## WORK REQUIRED
Using the records underneath, tally the lines where the word "moveTo" appears and please give only the count.

┌─ THE RECORDS

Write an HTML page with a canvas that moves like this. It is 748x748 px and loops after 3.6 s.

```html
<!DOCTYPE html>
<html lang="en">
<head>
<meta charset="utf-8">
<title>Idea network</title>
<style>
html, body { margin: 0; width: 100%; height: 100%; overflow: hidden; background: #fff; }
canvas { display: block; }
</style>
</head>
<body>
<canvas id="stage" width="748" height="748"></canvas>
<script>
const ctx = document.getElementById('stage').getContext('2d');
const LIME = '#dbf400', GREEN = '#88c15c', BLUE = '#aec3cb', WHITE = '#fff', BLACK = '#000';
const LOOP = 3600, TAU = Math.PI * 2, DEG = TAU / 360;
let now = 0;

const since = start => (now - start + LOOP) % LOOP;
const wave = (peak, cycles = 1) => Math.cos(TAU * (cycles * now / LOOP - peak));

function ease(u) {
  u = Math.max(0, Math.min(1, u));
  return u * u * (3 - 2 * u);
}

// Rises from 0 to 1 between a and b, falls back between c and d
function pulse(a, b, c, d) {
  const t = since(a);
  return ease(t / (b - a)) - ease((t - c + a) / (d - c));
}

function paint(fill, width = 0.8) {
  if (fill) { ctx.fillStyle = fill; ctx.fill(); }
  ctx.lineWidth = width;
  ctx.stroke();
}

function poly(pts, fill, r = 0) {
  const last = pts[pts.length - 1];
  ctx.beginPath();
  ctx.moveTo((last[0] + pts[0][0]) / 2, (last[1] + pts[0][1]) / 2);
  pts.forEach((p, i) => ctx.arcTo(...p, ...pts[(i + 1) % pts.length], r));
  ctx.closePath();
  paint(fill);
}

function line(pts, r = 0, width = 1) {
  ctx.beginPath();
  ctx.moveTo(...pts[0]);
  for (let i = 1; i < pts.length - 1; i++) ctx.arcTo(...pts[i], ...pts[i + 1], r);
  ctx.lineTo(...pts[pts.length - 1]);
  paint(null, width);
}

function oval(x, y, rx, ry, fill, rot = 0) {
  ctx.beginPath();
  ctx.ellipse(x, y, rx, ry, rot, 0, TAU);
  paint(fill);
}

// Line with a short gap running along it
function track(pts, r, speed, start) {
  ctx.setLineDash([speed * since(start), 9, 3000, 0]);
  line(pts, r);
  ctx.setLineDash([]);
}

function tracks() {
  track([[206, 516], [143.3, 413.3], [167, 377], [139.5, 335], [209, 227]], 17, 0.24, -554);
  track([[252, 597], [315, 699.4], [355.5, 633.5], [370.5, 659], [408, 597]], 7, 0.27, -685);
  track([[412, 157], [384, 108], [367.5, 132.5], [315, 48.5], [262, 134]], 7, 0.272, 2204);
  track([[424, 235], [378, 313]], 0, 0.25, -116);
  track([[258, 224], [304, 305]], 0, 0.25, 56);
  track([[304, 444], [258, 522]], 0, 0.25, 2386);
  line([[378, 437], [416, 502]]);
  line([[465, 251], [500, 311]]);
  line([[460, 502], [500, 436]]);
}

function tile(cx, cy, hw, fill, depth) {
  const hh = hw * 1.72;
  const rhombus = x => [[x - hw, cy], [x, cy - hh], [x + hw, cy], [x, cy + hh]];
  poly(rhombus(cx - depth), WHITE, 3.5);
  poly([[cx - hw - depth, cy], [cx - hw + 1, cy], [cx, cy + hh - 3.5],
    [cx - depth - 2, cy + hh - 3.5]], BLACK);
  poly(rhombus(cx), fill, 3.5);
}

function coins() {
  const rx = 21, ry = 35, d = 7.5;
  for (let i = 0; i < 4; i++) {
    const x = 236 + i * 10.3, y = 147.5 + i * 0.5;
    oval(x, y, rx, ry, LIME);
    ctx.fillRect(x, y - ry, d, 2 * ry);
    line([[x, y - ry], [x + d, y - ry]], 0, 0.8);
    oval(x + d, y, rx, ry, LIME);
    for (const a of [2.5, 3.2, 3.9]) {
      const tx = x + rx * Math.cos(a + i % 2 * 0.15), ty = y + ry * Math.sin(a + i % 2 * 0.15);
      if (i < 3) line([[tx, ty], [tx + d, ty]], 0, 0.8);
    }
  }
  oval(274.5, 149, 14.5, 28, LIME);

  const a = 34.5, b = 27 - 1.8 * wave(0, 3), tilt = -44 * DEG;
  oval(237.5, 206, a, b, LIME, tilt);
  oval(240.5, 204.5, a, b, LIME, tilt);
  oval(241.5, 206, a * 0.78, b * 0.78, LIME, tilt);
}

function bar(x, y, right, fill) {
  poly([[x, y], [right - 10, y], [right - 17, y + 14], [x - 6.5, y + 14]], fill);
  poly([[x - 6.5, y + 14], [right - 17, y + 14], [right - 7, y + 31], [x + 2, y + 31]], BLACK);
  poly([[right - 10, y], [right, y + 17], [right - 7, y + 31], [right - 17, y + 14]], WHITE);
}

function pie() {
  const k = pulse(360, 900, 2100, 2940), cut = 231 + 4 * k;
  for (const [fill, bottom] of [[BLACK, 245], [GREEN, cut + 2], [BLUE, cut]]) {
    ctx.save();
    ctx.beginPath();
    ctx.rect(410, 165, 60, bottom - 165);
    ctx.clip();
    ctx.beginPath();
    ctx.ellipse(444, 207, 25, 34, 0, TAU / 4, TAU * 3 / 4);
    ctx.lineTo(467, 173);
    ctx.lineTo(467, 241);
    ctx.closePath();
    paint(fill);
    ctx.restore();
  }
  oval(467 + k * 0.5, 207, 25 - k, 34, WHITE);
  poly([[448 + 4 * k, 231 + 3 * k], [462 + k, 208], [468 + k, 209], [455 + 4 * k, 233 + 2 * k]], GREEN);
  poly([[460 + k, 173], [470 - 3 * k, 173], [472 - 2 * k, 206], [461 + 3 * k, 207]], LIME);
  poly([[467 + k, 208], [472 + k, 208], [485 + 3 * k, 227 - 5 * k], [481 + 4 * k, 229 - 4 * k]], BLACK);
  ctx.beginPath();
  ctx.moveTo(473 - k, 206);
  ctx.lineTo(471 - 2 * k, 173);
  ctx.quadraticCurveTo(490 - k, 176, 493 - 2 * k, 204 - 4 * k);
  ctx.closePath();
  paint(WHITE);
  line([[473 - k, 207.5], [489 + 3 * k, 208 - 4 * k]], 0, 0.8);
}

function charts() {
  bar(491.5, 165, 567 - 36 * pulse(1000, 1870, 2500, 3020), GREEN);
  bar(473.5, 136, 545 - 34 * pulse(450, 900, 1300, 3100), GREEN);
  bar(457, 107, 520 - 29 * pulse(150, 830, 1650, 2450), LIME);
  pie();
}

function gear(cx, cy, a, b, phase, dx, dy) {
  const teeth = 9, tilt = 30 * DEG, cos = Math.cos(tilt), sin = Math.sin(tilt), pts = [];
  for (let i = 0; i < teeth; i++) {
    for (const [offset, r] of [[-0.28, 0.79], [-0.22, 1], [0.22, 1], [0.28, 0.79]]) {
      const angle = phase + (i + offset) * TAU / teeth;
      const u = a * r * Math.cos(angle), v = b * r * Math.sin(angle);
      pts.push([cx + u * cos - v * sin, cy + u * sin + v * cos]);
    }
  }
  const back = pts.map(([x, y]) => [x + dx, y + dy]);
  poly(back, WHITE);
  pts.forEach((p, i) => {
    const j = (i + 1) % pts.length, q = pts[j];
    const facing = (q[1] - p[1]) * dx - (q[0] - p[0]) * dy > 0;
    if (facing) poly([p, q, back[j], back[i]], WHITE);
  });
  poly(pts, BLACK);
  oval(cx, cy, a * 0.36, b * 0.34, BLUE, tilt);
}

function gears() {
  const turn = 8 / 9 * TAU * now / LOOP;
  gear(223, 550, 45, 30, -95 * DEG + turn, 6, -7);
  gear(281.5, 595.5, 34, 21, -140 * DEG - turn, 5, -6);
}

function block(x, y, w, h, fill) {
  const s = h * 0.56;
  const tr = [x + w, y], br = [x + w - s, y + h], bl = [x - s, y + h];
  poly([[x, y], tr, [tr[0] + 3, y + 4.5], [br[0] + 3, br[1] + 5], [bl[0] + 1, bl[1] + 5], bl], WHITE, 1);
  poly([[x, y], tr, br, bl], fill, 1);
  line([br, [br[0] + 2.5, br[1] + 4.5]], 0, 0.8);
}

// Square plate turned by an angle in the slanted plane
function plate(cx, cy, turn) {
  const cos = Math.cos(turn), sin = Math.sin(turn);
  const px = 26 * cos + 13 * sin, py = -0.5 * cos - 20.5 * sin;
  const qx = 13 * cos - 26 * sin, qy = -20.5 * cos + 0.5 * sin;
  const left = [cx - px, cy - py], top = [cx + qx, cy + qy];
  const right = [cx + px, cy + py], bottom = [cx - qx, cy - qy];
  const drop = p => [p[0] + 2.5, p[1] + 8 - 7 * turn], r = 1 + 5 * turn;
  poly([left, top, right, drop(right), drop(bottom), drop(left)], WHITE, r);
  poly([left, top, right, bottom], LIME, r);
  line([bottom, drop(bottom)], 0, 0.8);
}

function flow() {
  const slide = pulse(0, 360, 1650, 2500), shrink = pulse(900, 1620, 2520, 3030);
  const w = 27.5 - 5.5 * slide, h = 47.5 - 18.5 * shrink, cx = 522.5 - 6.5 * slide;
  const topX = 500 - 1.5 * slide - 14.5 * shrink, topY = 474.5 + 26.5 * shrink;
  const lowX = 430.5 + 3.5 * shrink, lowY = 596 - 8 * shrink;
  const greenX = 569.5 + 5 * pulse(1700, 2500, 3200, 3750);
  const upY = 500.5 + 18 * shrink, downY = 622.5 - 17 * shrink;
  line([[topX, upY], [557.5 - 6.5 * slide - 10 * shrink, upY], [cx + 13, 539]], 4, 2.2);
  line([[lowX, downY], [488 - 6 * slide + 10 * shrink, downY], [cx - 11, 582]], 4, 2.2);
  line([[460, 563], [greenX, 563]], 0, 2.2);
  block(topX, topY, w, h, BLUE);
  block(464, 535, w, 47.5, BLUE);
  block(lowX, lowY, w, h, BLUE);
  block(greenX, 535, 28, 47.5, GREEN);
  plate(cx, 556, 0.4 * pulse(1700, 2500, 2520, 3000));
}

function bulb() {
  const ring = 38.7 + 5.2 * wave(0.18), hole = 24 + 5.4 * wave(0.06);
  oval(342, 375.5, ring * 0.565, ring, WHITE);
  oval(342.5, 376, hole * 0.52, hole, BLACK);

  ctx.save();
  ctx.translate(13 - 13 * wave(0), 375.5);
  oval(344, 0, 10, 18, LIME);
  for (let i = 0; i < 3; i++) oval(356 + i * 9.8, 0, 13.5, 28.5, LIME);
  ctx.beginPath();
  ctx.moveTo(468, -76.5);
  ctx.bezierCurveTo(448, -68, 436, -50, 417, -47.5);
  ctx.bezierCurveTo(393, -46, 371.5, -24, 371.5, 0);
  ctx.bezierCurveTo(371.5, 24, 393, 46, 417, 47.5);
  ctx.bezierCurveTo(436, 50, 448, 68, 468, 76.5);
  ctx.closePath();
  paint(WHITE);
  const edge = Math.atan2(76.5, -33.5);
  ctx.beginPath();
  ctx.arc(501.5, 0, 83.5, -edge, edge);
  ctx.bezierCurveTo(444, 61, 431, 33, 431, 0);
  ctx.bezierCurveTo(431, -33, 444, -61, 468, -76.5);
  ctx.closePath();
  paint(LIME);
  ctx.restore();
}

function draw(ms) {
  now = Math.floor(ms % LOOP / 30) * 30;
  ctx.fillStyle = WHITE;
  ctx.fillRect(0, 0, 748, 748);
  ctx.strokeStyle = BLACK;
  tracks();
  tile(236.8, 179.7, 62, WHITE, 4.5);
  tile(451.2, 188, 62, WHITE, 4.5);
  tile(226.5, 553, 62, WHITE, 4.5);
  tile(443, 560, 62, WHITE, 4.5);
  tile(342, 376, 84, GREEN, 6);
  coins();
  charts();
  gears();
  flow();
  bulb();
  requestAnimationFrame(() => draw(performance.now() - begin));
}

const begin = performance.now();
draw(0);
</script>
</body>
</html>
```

└─

## THE ANSWER
4